Her father, Darren Patrick, is a Sheriff’s Special Officer (SSO) at the OCSD, and her aunt is a retired OCSD deputy. Patrick attended the University of Nevada on a softball scholarship and got into law enforcement after serving as a licensed social worker.
“I love how proactive the Fullerton PD is,” says Patrick, who also is trained as a Drug Recognition Expert (DRE) at the agency. “They really truly believe 100 percent in being a proactive agency for the community.”
Ema, who transferred to his position from family crimes, now is doing things like hiring web designers, ordering pins and other “swag” items, and buying tool chests to stuff with FPD promotional materials that can be rolled out to recruitment events.
The Fullerton City fleet donated a car to the FPD that will be dedicated to recruitment events and will have a promotional wrap to easily catch eyes.
Key to the efforts of Ema and his team is the creation of a new recruitment website, joinfullertonPD.com, which launched Oct. 4, 2018. The website will make it much easier for those who are interested to apply.
The FPD also is filming a new video to play on a large flat screen at its recruitment events, and is remodeling the offices where potential hires are interviewed.
Working closely with Ema is Sgt. Bryan Bybee, who two years ago took it upon himself to push for ramped-up recruiting efforts after realizing how many retirements were coming up. That effort didn’t go far, but FPD’s new leaders, including Interim Chief Bob Dunn, told Ema and Bybee to be creative and go for it when it comes to recruiting.
“It’s up to us to go out and seek (applicants),” says Bybee, a 10-year FPD veteran. “This administration has let us follow our vision of what we want to do. For an agency of our size, we’re doing a lot.”
At the CSUF recruitment booth, FPD officers chatted up visitors and handed out brochures that included salary information, benefits, specialty assignments as well as the culture.
A written test for police officer trainees is scheduled for Oct. 29, with a physical ability test set for Nov. 16, followed by oral interviews the week of Nov. 26.
Officer Drew Fabrigas, who’s been at the FPD for a year and has been a police officer for three years, was pleased with the turnout of potential applicants.
“It seems like we’ve had some qualified candidates that we can work with and give them tips on the hiring process,” Fabrigas said.
“We’re able to really sell our department and how we’re a family-focused agency,” he added. “A lot of the (public) only sees what they see on TV. We get to tell them our on-the-job experiences, what we do on patrol, the specialty units we have, and describe the job to make it more real to them.”

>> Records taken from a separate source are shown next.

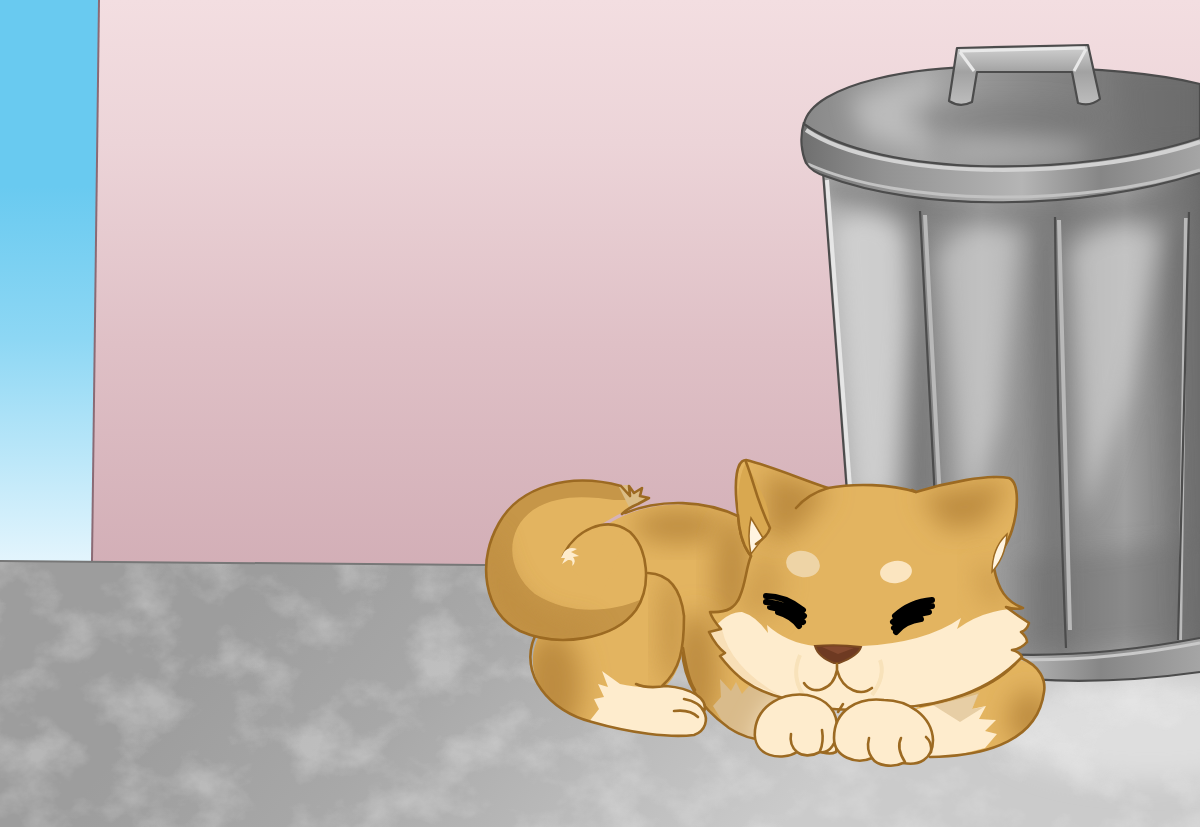
<!DOCTYPE html>
<html lang="en">
<head>
<meta charset="utf-8">
<title>Sleeping puppy by a trash can</title>
<style>
:root{--fur:#e3b460;--fur-shade:#bd8c41;--fur-line:#9c6a22;--cream:#feeccd;--cream-shade:#d9bb8b;--nose:#6e3a22;--metal-line:#4c4c4c;--metal-dark:#6f6f6f;--metal:#959595;--metal-light:#d6d6d6}
html,body{margin:0;overflow:hidden}
svg{display:block;width:1200px;height:827px}
.fur{fill:var(--fur)}
.cream{fill:var(--cream)}
.shade{fill:var(--fur-shade);filter:url(#soft)}
.outline{fill:none;stroke:var(--fur-line);stroke-width:2.6;stroke-linecap:round;stroke-linejoin:round}
.metal-outline{fill:none;stroke:var(--metal-line);stroke-width:2.2;stroke-linejoin:round}
.dark{fill:var(--metal-dark)}
.light{fill:var(--metal-light)}
.eye{fill:none;stroke:#000;stroke-width:6;stroke-linecap:round}
</style>
</head>
<body>
<svg viewBox="0 0 1200 827" role="img" aria-label="A shiba puppy sleeping on the pavement in front of a metal trash can">
<defs>
<linearGradient id="sky" x2="0" y2="1"><stop offset=".33" stop-color="#69caf0"/><stop offset=".6" stop-color="#8dd7f4"/><stop offset="1" stop-color="#e4f5fd"/></linearGradient>
<linearGradient id="wall" x2="0" y2="1"><stop stop-color="#f3dee1"/><stop offset=".25" stop-color="#ecd4d8"/><stop offset=".6" stop-color="#dfc0c6"/><stop offset="1" stop-color="#d2aeb6"/></linearGradient>
<linearGradient id="ground" gradientUnits="userSpaceOnUse" x1="300" y1="540" x2="720" y2="900"><stop stop-color="#9d9d9d"/><stop offset=".35" stop-color="#a8a8a8"/><stop offset="1" stop-color="#cbcbcb"/></linearGradient>
<linearGradient id="body-metal" gradientUnits="userSpaceOnUse" x1="824" y1="0" x2="1200" y2="0"><stop stop-color="#b5b5b5"/><stop offset=".25" stop-color="#848484"/><stop offset=".42" stop-color="#a2a2a2"/><stop offset=".63" stop-color="#828282"/><stop offset=".8" stop-color="#a0a0a0"/><stop offset="1" stop-color="#6c6c6c"/></linearGradient>
<linearGradient id="lid-metal" gradientUnits="userSpaceOnUse" x1="804" y1="0" x2="1200" y2="0"><stop stop-color="#888"/><stop offset=".3" stop-color="#a6a6a6"/><stop offset=".6" stop-color="#868686"/><stop offset="1" stop-color="#686868"/></linearGradient>
<linearGradient id="rim-metal" gradientUnits="userSpaceOnUse" x1="804" y1="0" x2="1200" y2="0"><stop stop-color="#707070"/><stop offset=".2" stop-color="#929292"/><stop offset=".55" stop-color="#b5b5b5"/><stop offset=".75" stop-color="#868686"/><stop offset="1" stop-color="#a5a5a5"/></linearGradient>
<linearGradient id="handle-metal" x2="0" y2="1"><stop stop-color="#d3d3d3"/><stop offset=".45" stop-color="#a2a2a2"/><stop offset="1" stop-color="#bdbdbd"/></linearGradient>
<filter id="soft" x="-50%" y="-50%" width="200%" height="200%"><feGaussianBlur stdDeviation="13"/></filter>
<filter id="sheen" x="-50%" y="-20%" width="200%" height="140%"><feGaussianBlur stdDeviation="11"/></filter>
<filter id="concrete" x="0" y="0" width="100%" height="100%"><feTurbulence type="fractalNoise" baseFrequency=".017 .022" numOctaves="5" seed="8"/><feColorMatrix values="0 0 0 0 .9  0 0 0 0 .9  0 0 0 0 .9  2.6 0 0 0 -1.15"/></filter>
<path id="ground-shape" d="M0 561 1200 571V827H0Z"/>
<path id="can-shape" d="M823 172 858 640Q1000 700 1200 672V160Z"/>
<path id="lid-shape" d="M804 124C812 84 918 62 1020 68C1096 67 1160 74 1200 84V138C1080 178 880 178 804 124Z"/>
<path id="tail-shape" d="M621 486C570 472 520 486 499 523C477 562 483 612 520 631C558 648 614 640 636 610C652 586 648 549 630 532C622 524 610 523 600 525C612 518 622 512 634 507L640 503 649 498 638 496 640 491 631 493 628 485Z"/>
<path id="torso-shape" d="M600 530C640 499 698 498 742 518L800 600 800 742C778 748 748 741 729 728C697 705 684 680 682 650L640 640Z"/>
<path id="hind-shape" d="M540 634C518 674 550 712 592 722C630 733 670 738 694 735C706 731 708 719 704 712C709 698 690 688 666 686C686 666 684 633 684 616C680 590 670 574 645 573L600 600Z"/>
<path id="arm-shape" d="M1000 660C1020 655 1045 665 1044 692C1038 738 992 756 930 757L895 720Z"/>
<path id="head-shape" d="M738 515C733 479 737 460 746 460C771 466 798 478 828 488C855 483 890 484 916 492C945 483 988 474 1009 478C1020 483 1018 511 1012 530C1007 547 997 556 994 568C998 589 1006 602 1023 608Q1015 610 1006 607Q1018 616 1029 623Q1027 630 1021 632Q1027 637 1027 642Q1021 649 1012 650Q1020 652 1022 657C990 691 940 706 900 707C860 713 810 710 783 698C752 690 736 677 720 656L725 653Q716 646 709 632L721 629Q712 619 710 612C728 613 736 607 740 596C746 582 746 568 751 556C742 545 739 530 738 515Z"/>
<path id="paw-left-shape" d="M755 730C758 704 784 692 807 695C828 699 838 712 837 730C837 742 830 754 820 752C811 757 802 756 797 752C783 761 752 758 755 730Z"/>
<path id="paw-right-shape" d="M834 738C834 710 858 697 884 700C908 700 932 716 933 740C933 760 918 766 903 763C893 768 877 766 872 758C856 765 834 757 834 738Z"/>
<clipPath id="can-clip"><use href="#can-shape"/></clipPath>
<clipPath id="lid-clip"><use href="#lid-shape"/></clipPath>
<clipPath id="tail-clip"><use href="#tail-shape"/></clipPath>
<clipPath id="torso-clip"><use href="#torso-shape"/></clipPath>
<clipPath id="hind-clip"><use href="#hind-shape"/></clipPath>
<clipPath id="arm-clip"><use href="#arm-shape"/></clipPath>
<clipPath id="head-clip"><use href="#head-shape"/></clipPath>
<clipPath id="ground-clip"><use href="#ground-shape"/></clipPath>
</defs>

<g id="backdrop">
<rect width="100" height="564" fill="url(#sky)"/>
<path d="M99 0H1200V574L92 563Z" fill="url(#wall)"/>
<use href="#ground-shape" fill="url(#ground)"/>
<g clip-path="url(#ground-clip)"><ellipse cx="1150" cy="730" rx="150" ry="50" fill="#dedede" filter="url(#soft)"/><rect y="555" width="1200" height="272" filter="url(#concrete)" opacity=".3"/></g>
<path d="M99 0 92 561" fill="none" stroke="#8b6a74" stroke-width="2"/>
<path d="M0 561 1200 571" fill="none" stroke="#777" stroke-width="2"/>
</g>

<g id="trash-can">
<use href="#can-shape" fill="url(#body-metal)"/>
<g clip-path="url(#can-clip)">
<g filter="url(#sheen)">
<path class="light" d="M832 225Q862 200 900 226L912 255 896 500H852Z" opacity=".85"/>
<path class="light" d="M938 255Q965 215 1020 234L1000 420 965 520Z" opacity=".6"/>
<path class="light" d="M1070 250Q1100 220 1160 232L1130 390 1085 520Z" opacity=".65"/>
<path class="dark" d="M820 170C900 215 1080 225 1200 180V205C1080 240 910 225 820 195Z" opacity=".6"/>
<path class="dark" d="M905 230H922L935 500H915ZM1035 230H1056L1066 640H1045ZM1165 230H1200V640H1180Z" opacity=".7"/>
<path class="dark" d="M1020 560 1200 540V640L1020 655Z" opacity=".45"/>
</g>
<path d="M850 628Q1000 676 1200 638V700H850Z" fill="url(#rim-metal)"/>
<path d="M850 628Q1000 676 1200 638" class="metal-outline"/>
<path d="M852 633Q1000 681 1200 643" fill="none" stroke="#c9c9c9" stroke-width="3"/>
<path d="M827 180 851 500" fill="none" stroke="#e6e6e6" stroke-width="4"/>
</g>
<path d="M925 215 940 500M1059 220 1070 630M1186 218 1180 640" fill="none" stroke="#b9b9b9" stroke-width="4"/>
<path d="M920 211 935 500M1055 217Q1057 430 1066 648M1189 212 1178 640" class="metal-outline"/>
<path d="M823 172 858 640Q1000 700 1200 672" class="metal-outline"/>
<path d="M803 124C800 140 803 155 806 163Q812 172 825 176C920 212 1080 211 1200 173V136Z" fill="url(#rim-metal)"/>
<use href="#lid-shape" fill="url(#lid-metal)"/>
<g clip-path="url(#lid-clip)" filter="url(#sheen)">
<path class="light" d="M850 100Q900 78 945 82L905 110 925 148 865 138Z" opacity=".55"/>
<ellipse class="dark" cx="1010" cy="118" rx="95" ry="18" opacity=".4"/>
<ellipse class="light" cx="1020" cy="152" rx="70" ry="10" opacity=".45"/>
<path class="dark" d="M1120 70H1200V145L1130 150Z" opacity=".5"/>
</g>
<path d="M806 130C880 180 1080 182 1200 142" fill="none" stroke="#d2d2d2" stroke-width="4"/>
<path d="M808 164C900 206 1080 208 1200 170" fill="none" stroke="#c2c2c2" stroke-width="3"/>
<use href="#lid-shape" class="metal-outline"/>
<path d="M804 122C799 138 802 154 806 163Q812 172 825 176C920 212 1080 211 1200 173" class="metal-outline"/>
<path d="M957 48 1088 45 1100 99Q1090 107 1078 103L1072 72H977L972 102Q960 108 949 101Z" fill="url(#handle-metal)" stroke="var(--metal-line)" stroke-width="2.2" stroke-linejoin="round"/>
<path d="M960 52 974 71M1086 49 1074 71M960 51 1085 48" fill="none" stroke="#e9e9e9" stroke-width="3"/>
</g>

<g id="puppy">
<g id="torso">
<use href="#torso-shape" class="fur"/>
<g clip-path="url(#torso-clip)">
<ellipse class="shade" cx="678" cy="526" rx="45" ry="17"/>
<ellipse class="shade" cx="732" cy="575" rx="18" ry="60"/>
<ellipse class="shade" cx="696" cy="672" rx="22" ry="60"/>
<path d="M713 706 721 697 720 679 731 691 736 682 742 694 749 686 800 700V750H740Z" fill="var(--cream-shade)"/>
<path class="cream" d="M780 690 750 745H800Z" filter="url(#soft)"/>
</g>
<path class="outline" d="M625 513C660 499 705 499 742 518M682 650C684 680 697 705 729 728Q743 737 756 739M683 648Q688 680 695 690"/>
</g>

<g id="hind-leg">
<use href="#hind-shape" class="fur"/>
<g clip-path="url(#hind-clip)">
<ellipse class="shade" cx="552" cy="685" rx="30" ry="55"/>
<ellipse class="shade" cx="672" cy="630" rx="12" ry="60" opacity=".8"/>
<path class="cream" d="M588 723 599 709 594 699 604 697 598 684 608 687 602 671 620 684Q640 689 666 686L710 690V740H590Z"/>
</g>
<path class="outline" d="M535 636C518 674 550 712 592 722C630 733 670 738 694 735C706 731 708 719 704 712C709 698 690 688 666 686Q647 689 636 684M648 573C670 574 681 590 684 616C684 650 680 670 662 686M674 711Q690 709 698 717M684 699Q700 702 704 712"/>
</g>

<g id="tail">
<use href="#tail-shape" class="fur"/>
<g clip-path="url(#tail-clip)">
<path d="M621 486C570 470 515 480 493 525C470 570 480 630 535 643C590 650 640 625 640 600C610 612 570 616 535 594C505 570 505 530 533 510C560 493 590 497 614 500L650 500Z" fill="#c69648"/>
<path class="shade" d="M480 540Q485 660 600 643L590 622Q510 625 495 530Z" opacity=".8"/>
<path d="M618 485 629 507 622 515 652 500 636 482Z" fill="#dbbd86"/>
<path d="M562 558C575 532 602 519 628 532L600 600Z" fill="var(--fur)"/>
</g>
<path class="outline" d="M621 486C570 472 520 486 499 523C477 562 483 612 520 631C558 648 614 640 636 610C652 586 648 549 630 532C606 514 574 531 563 556M621 486 630 496 629 486 634 493 642 488 640 496 649 498 638 504Q628 508 622 514"/>
<path class="cream" d="M564 552Q569 546 577 549L571 552 579 556 573 557Q577 562 572 566Q574 559 568 560L562 564 565 558 561 558Z"/>
</g>

<g id="front-leg">
<use href="#arm-shape" class="fur"/>
<g clip-path="url(#arm-clip)">
<ellipse class="shade" cx="1030" cy="718" rx="22" ry="28"/>
<path class="cream" d="M890 715Q950 702 978 694L972 709 986 706 979 719 996 720 985 731 997 734 985 748 930 762Z"/>
<path d="M925 700 980 692 972 709 984 707 960 722Z" fill="var(--cream-shade)" opacity=".6"/>
</g>
<path class="outline" d="M1021 658C1040 666 1046 680 1044 692C1038 738 992 756 930 757M920 706Q985 695 1015 664"/>
</g>

<g id="head">
<use href="#head-shape" class="fur"/>
<g clip-path="url(#head-clip)">
<path class="shade" d="M765 470 830 490 795 535 765 540Z"/>
<path class="shade" d="M920 494 1010 480 985 525 945 530Z"/>
<path class="shade" d="M742 590 765 545 785 580 770 620 735 610Z" opacity=".5"/>
<path class="shade" d="M975 560 1000 570 1010 608 980 600Z" opacity=".5"/>
<path class="cream" d="M700 640 722 620Q732 612 742 612Q756 616 768 633L767 625Q787 643 815 646H862Q925 643 961 618L957 629Q980 612 1010 609L1040 620V720H780L700 660Z"/>
<path d="M722 629Q730 668 783 697L720 670 700 630Z" fill="#f5d8a9" opacity=".6"/>
<path d="M800 655Q790 678 806 699M880 660Q886 676 872 695" fill="none" stroke="#f8e2ba" stroke-width="4"/>
</g>
<use href="#head-shape" class="outline"/>
<path d="M746 463C763 493 775 515 766 534Q755 541 750 556C735 530 735 480 746 463Z" fill="#d9a850"/>
<path d="M751 518 763 538 751 554Q747 536 751 518ZM1007 534Q992 548 992 572Q1006 556 1007 534Z" fill="#fff4e0" stroke="var(--fur-line)" stroke-width="1.5"/>
<path class="outline" d="M746 462C754 482 756 499 770 528Q768 536 756 544M828 488Q808 494 796 508M916 492 912 490M738 515C739 530 742 545 751 556"/>
<ellipse cx="803" cy="564" rx="17" ry="13" fill="#eed4a6" transform="rotate(12 803 564)"/>
<ellipse cx="896" cy="572" rx="16" ry="11" fill="#fbe5c0" transform="rotate(-8 896 572)"/>
<g id="closed-eyes">
<path class="eye" d="M766 596Q785 596 803 610M766 602Q788 604 804 616M770 607Q790 610 803 622M778 612Q792 616 799 626M932 600Q910 602 895 616M932 606Q908 608 893 622M929 612Q908 615 894 628M921 619Q905 621 896 632"/>
</g>
<path d="M815 646Q838 644 861 647Q858 656 839 663H834Q818 657 815 646Z" fill="var(--nose)" stroke="#7c4a20" stroke-width="2"/>
<path d="M822 647Q838 645 854 648L838 654Z" fill="#84492f"/>
<path class="outline" d="M837 664V670C833 691 812 696 804 683M837 670C843 692 862 696 872 688"/>
<path class="outline" d="M838 712 843 704" stroke-width="2"/>
</g>

<g id="paws">
<path class="cream outline" d="M815 735 838 738 836 752Q828 756 815 749Z" style="fill:var(--cream)"/>
<use href="#paw-left-shape" class="outline" style="fill:var(--cream)"/>
<use href="#paw-right-shape" class="outline" style="fill:var(--cream)"/>
<path class="outline" d="M797 752Q789 745 791 734M820 751Q824 742 822 730M872 758Q866 750 869 738M905 762Q896 748 901 738M926 737Q932 742 931 752"/>
</g>
</g>
</svg>
</body>
</html>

Karina Vilchis, who graduated from CSUF with a major in criminal justice in May 2018, said she came to the recent law enforcement job fair to get a feel for the different agencies.
Vilchis has served as an intern at the Newport Beach PD and has done a couple of ridealongs with the Santa Ana PD.
“I like that they (the Fullerton PD) were very welcoming from the beginning, and how they talked about the agency being like family,” Vilchis said.
Det. Tori Chandler, a CSUF graduate and member of the recruitment team, suggested to Ema that the FPD be at the job fair. Efrain Pineda, another visitor to the FPD table, earned a master’s in public administration from CSUF.
“I learned that the FPD has great benefits,” Pineda said. “Just talking to them really encouraged me to apply.”
The FPD has six recruits in its current academy class, and is positive more will come. Also on Ema’s unit is training officer Cpl. Joe Torres and Patricia Arevalo, the non-sworn training coordinator.
“The job has purpose,” Bybee said.
“It’s an honorable profession,” Ema added.
Steven Georges contributed to this story.